Segment Start: MATERIALS PROVIDED

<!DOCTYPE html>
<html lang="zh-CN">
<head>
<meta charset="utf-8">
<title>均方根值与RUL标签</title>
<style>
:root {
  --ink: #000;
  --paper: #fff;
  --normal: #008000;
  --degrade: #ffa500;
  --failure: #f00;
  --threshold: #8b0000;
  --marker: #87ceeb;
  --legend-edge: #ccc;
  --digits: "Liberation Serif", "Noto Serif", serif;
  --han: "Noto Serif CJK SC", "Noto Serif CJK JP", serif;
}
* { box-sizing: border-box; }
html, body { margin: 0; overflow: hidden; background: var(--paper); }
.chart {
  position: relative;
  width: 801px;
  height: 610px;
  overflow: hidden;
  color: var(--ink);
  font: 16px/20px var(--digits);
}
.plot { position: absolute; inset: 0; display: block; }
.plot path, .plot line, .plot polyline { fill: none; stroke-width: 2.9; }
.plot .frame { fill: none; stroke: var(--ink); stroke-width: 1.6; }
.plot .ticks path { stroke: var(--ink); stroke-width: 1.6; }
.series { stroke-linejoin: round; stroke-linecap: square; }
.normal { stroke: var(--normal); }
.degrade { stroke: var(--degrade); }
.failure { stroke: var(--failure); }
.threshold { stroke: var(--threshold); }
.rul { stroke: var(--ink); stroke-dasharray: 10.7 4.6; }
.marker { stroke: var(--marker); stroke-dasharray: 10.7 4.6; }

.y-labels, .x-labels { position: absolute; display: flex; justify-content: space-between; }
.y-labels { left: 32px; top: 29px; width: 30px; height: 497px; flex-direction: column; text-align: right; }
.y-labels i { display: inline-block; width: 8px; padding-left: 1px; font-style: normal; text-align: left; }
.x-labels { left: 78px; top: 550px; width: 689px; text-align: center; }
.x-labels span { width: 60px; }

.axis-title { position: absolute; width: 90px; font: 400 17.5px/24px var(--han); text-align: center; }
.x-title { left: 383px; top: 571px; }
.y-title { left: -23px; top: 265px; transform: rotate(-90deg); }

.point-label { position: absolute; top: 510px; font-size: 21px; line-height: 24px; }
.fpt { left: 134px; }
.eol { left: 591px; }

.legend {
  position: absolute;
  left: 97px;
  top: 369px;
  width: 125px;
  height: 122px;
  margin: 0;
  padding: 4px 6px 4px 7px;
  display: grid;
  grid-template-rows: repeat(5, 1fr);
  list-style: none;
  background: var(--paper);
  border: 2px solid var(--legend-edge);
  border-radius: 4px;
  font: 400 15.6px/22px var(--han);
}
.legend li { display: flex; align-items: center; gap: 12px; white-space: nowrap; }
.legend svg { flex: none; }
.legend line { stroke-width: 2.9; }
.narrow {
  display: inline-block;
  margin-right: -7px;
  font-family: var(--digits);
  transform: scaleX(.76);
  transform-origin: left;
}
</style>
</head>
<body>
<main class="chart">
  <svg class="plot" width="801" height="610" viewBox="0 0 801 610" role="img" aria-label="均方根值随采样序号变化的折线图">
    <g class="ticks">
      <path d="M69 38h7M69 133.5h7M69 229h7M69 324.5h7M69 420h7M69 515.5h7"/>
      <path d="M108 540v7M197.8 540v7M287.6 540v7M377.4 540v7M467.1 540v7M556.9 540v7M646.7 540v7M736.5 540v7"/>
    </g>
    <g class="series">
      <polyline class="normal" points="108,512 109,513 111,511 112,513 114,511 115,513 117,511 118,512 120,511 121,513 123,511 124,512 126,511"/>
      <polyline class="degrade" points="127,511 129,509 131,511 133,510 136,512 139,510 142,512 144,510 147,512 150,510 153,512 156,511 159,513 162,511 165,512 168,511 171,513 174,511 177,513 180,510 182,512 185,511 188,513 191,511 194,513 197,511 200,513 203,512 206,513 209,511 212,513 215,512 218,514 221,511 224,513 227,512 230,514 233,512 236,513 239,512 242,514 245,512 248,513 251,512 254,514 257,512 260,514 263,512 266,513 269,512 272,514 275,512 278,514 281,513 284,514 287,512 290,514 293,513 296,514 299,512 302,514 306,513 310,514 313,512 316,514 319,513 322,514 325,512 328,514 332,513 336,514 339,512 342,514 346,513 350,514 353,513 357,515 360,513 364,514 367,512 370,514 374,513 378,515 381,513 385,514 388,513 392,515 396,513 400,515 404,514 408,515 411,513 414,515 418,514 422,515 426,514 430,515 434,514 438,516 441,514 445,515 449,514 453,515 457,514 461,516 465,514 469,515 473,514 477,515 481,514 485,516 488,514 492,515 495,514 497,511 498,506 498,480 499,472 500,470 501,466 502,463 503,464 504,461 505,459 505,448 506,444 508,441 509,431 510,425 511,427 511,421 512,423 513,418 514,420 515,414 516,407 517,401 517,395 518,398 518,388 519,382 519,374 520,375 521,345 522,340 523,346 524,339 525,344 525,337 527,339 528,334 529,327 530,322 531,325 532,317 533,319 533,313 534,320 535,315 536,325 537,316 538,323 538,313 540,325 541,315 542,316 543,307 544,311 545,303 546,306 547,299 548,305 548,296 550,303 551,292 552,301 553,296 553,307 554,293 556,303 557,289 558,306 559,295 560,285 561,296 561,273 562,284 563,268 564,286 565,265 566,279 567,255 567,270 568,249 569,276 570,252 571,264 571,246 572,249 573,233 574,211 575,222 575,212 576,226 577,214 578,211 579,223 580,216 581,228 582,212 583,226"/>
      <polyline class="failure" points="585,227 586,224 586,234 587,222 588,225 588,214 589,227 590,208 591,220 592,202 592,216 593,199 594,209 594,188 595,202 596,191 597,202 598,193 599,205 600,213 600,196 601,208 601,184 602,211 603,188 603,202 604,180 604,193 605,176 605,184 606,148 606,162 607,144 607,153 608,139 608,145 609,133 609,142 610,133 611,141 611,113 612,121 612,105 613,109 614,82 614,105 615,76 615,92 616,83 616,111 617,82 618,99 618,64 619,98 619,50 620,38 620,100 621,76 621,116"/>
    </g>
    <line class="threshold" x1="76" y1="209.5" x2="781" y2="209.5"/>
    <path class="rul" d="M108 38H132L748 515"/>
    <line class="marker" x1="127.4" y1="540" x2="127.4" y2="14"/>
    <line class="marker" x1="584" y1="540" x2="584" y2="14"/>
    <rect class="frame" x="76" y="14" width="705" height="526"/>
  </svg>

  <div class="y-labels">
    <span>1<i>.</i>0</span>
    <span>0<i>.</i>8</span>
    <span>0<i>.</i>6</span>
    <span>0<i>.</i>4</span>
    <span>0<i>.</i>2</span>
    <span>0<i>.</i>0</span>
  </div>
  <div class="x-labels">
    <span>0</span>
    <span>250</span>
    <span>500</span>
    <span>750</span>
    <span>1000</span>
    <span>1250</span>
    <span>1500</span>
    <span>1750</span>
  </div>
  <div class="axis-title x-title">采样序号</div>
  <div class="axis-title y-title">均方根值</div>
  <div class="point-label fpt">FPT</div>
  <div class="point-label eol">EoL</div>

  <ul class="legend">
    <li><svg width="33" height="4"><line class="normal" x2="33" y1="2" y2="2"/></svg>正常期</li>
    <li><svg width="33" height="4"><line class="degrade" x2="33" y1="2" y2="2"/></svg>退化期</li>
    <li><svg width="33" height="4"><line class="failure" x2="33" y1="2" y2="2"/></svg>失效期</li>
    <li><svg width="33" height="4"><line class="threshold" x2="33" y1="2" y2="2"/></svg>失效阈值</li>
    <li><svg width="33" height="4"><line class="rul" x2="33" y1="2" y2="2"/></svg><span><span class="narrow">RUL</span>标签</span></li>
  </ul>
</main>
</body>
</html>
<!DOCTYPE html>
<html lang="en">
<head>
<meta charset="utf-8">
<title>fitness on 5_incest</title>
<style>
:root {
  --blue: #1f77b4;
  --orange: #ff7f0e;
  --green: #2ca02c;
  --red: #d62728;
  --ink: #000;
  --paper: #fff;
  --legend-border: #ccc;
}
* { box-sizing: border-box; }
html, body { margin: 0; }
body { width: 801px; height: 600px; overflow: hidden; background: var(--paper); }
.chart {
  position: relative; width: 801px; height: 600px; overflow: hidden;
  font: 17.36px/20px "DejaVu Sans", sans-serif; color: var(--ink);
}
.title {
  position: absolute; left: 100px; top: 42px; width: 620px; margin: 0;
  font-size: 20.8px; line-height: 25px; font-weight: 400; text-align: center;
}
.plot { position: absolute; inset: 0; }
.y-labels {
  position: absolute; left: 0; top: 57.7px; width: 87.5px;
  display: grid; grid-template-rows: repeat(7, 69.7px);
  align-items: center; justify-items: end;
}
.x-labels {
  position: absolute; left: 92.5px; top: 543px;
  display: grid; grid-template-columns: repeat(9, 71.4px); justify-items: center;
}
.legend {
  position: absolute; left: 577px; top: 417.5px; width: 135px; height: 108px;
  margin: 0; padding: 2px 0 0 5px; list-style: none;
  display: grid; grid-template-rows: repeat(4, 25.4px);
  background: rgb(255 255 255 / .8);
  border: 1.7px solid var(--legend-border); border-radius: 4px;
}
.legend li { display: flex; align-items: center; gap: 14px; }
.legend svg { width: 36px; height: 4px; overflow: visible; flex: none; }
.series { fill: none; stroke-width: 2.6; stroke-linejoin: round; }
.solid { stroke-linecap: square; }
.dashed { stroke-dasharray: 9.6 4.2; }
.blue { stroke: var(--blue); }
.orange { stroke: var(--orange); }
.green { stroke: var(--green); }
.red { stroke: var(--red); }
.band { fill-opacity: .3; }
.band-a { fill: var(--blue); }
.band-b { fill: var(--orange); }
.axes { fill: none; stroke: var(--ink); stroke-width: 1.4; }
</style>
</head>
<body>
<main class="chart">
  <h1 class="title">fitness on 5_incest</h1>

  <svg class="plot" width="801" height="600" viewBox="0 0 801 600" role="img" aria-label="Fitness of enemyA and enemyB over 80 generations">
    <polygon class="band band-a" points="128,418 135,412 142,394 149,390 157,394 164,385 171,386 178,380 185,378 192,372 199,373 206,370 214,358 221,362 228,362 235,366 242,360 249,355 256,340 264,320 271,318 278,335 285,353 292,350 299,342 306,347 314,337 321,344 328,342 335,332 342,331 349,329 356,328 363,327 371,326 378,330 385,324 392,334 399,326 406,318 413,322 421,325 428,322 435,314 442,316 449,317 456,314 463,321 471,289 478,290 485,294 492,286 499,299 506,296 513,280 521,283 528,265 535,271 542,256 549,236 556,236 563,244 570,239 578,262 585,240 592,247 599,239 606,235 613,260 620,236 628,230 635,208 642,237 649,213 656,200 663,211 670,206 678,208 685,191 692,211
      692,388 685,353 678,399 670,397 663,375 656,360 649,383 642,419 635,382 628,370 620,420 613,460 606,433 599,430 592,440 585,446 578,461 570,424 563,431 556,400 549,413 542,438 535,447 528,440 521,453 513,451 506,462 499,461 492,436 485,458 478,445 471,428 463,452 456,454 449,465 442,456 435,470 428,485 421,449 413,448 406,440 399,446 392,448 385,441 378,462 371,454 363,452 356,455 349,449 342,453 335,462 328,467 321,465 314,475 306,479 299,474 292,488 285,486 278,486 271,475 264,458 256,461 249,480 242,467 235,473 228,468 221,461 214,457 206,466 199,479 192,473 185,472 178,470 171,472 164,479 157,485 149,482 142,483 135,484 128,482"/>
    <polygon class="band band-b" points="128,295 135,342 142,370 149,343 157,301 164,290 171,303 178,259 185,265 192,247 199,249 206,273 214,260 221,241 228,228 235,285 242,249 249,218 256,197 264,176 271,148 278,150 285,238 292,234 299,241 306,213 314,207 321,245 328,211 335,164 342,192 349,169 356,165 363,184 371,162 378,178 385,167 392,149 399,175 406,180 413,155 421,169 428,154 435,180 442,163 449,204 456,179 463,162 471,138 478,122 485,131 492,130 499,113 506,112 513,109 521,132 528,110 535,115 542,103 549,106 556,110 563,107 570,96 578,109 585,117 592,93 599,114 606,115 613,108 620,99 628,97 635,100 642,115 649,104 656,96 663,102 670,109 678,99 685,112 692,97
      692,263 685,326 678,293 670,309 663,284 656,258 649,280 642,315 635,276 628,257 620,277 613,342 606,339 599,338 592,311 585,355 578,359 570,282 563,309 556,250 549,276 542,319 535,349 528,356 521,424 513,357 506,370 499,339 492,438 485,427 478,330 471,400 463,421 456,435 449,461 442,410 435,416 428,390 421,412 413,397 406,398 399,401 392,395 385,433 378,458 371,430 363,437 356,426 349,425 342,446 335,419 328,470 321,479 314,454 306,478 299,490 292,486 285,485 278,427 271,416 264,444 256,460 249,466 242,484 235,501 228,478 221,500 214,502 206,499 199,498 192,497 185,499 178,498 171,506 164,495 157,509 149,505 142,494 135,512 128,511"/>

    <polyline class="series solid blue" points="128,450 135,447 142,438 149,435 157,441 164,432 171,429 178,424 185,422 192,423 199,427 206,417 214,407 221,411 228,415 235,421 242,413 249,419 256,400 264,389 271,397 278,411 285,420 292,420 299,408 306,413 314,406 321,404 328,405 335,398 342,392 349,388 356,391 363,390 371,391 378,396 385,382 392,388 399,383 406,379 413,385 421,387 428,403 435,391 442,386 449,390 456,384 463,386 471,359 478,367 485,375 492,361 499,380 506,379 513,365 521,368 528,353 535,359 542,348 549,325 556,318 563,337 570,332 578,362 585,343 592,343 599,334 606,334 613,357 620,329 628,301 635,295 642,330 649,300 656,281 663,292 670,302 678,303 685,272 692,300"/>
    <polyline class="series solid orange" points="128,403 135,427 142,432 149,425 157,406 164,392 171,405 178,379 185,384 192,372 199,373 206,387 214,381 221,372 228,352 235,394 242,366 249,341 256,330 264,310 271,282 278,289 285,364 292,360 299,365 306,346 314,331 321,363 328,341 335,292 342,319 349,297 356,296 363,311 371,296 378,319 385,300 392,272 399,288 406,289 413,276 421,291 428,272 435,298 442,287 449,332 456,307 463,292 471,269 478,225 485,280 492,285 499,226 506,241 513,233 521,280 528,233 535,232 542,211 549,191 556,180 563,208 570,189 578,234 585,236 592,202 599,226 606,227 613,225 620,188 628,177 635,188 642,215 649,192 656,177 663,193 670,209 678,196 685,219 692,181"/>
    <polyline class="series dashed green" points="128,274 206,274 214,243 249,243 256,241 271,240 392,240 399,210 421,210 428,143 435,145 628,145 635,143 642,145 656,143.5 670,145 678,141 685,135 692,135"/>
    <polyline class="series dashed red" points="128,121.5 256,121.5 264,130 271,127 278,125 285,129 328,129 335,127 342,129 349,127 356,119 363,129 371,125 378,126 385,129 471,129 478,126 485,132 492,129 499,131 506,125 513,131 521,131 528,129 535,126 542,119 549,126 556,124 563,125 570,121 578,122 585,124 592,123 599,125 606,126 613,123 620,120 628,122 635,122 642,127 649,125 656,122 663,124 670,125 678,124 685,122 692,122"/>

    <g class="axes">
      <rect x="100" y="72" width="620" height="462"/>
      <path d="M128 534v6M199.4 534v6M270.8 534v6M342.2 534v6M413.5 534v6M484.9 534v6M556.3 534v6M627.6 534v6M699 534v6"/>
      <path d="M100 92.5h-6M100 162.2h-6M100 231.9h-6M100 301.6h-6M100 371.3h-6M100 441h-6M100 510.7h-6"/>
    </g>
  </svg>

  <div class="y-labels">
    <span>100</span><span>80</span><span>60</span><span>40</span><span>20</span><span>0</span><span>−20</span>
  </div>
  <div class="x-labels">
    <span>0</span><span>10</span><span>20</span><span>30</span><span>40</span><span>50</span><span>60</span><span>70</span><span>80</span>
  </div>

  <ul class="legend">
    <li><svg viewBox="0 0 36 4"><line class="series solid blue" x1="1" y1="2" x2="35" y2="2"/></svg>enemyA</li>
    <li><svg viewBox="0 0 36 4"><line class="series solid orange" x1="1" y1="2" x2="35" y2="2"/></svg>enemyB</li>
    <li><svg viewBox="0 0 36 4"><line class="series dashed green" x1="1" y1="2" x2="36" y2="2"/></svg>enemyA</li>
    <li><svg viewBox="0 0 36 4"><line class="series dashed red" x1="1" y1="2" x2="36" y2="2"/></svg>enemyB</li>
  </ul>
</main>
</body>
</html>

Segment End: MATERIALS PROVIDED

Each line of the data above containing the string "background" is to be copied.

#### THE COMPLETED TASK
html, body { margin: 0; overflow: hidden; background: var(--paper); }
  background: var(--paper);
body { width: 801px; height: 600px; overflow: hidden; background: var(--paper); }
  background: rgb(255 255 255 / .8);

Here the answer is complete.